I’m proud to say that creativity defeated COVID, which speaks to its power. Great work and big ideas flourished, despite unimaginable odds.

The work from the past two years spans a vast emotional range. From the profundity of Dove’s “Courage is Beautiful” to the hyper exuberance of Burberry’s “Festive,” they are opposite ends of the spectrum, but each answered a need in us.

Take note, the ascendency of gaming cannot be understated. Smart brands have embraced the channel. It makes sense, because gamers participate to meet others around the world, not just to play. And they represent a huge and powerful community. That’s why QSR Wendy’s gamified their iconic gal in RPG’s Feast of Legends.

Burger King sponsored the unknown Stevenage Football Club, transforming the team into online heroes and vaulting BK into the fray at the same time. Once again, the brand embedded itself in culture.

The birth of gaming tourism arrived when Xbox snuggled up to travel guides and created a brilliant baby: a travel guide for gaming worlds. It, too, embedded itself in culture.

From the standpoint of social good, Reporter Without Borders showed how it worked with Mindcraft for its “Uncensored Library” to bypass press censorship, with Minecraft providing a loophole to a space where young people could be educated. It provided youth with a powerful tool to fight oppression: truth.

COVID changed us in unexpected ways. We learned how to pay attention again and there was a notable lack of 30-second commercials. Instead, longer format content thrived. Apple’s WFH was seven minutes long. Entertainment reigned king, so we find ourselves returning to our advertising roots.

Seeing competitive brands form partnerships was one of this year’s other great surprises. The brilliantly simple “Beer Cap Project” by Aguila to reduce binge-drinking saw the brand reach out to competitive beers to join in. Aguila put incentivizing (keyword: free) reminders to drink water, eat food and get home safely on its bottle caps from all sorts of fast food chains, ride-share co’s and H2O brands.

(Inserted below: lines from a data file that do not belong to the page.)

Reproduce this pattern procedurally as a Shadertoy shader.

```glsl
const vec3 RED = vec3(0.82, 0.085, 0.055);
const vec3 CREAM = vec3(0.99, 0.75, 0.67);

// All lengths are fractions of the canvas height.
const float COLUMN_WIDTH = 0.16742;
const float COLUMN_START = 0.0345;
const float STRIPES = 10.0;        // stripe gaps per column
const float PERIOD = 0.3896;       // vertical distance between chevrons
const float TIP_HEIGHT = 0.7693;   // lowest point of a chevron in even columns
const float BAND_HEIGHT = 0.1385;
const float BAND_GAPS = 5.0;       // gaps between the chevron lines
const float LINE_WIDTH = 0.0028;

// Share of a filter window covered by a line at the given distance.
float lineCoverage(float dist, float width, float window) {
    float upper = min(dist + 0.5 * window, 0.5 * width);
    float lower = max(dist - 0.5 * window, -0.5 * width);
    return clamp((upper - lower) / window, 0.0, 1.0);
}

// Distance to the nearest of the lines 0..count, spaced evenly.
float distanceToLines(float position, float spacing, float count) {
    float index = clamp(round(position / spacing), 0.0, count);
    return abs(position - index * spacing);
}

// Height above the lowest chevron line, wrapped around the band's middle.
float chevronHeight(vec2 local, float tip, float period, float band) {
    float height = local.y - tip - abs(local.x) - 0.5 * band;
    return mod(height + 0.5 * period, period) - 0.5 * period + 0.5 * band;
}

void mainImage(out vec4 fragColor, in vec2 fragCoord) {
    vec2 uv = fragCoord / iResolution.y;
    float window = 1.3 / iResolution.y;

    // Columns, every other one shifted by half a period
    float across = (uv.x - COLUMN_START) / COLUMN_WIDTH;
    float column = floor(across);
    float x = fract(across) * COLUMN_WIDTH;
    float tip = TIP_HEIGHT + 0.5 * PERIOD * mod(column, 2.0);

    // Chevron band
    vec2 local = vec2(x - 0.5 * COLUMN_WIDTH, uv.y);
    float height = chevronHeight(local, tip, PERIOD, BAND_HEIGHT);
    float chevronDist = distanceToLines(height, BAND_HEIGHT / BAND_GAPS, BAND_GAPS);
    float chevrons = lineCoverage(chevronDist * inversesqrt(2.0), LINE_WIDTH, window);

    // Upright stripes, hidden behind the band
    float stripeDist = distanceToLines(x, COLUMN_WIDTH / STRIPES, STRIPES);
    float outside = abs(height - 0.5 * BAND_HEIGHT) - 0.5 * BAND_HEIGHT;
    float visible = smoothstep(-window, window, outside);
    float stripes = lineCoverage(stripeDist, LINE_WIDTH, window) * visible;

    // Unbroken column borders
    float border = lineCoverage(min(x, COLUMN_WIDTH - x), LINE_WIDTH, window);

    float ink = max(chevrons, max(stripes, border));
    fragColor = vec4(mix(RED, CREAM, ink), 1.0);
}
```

On a personal level, I’m so proud of Canada again this year. Given that it was two years of work from all over the world being judged, even making the Cannes shortlist was an accomplishment. Canada is herding in the Lions in tremendous numbers – and it’s not even over. Fingers are crossed.

KAREN-HOWE-PIC-higher-rez-300x263Karen Howe is a Canadian Cannes Advisory Board Member and founder of The Township Group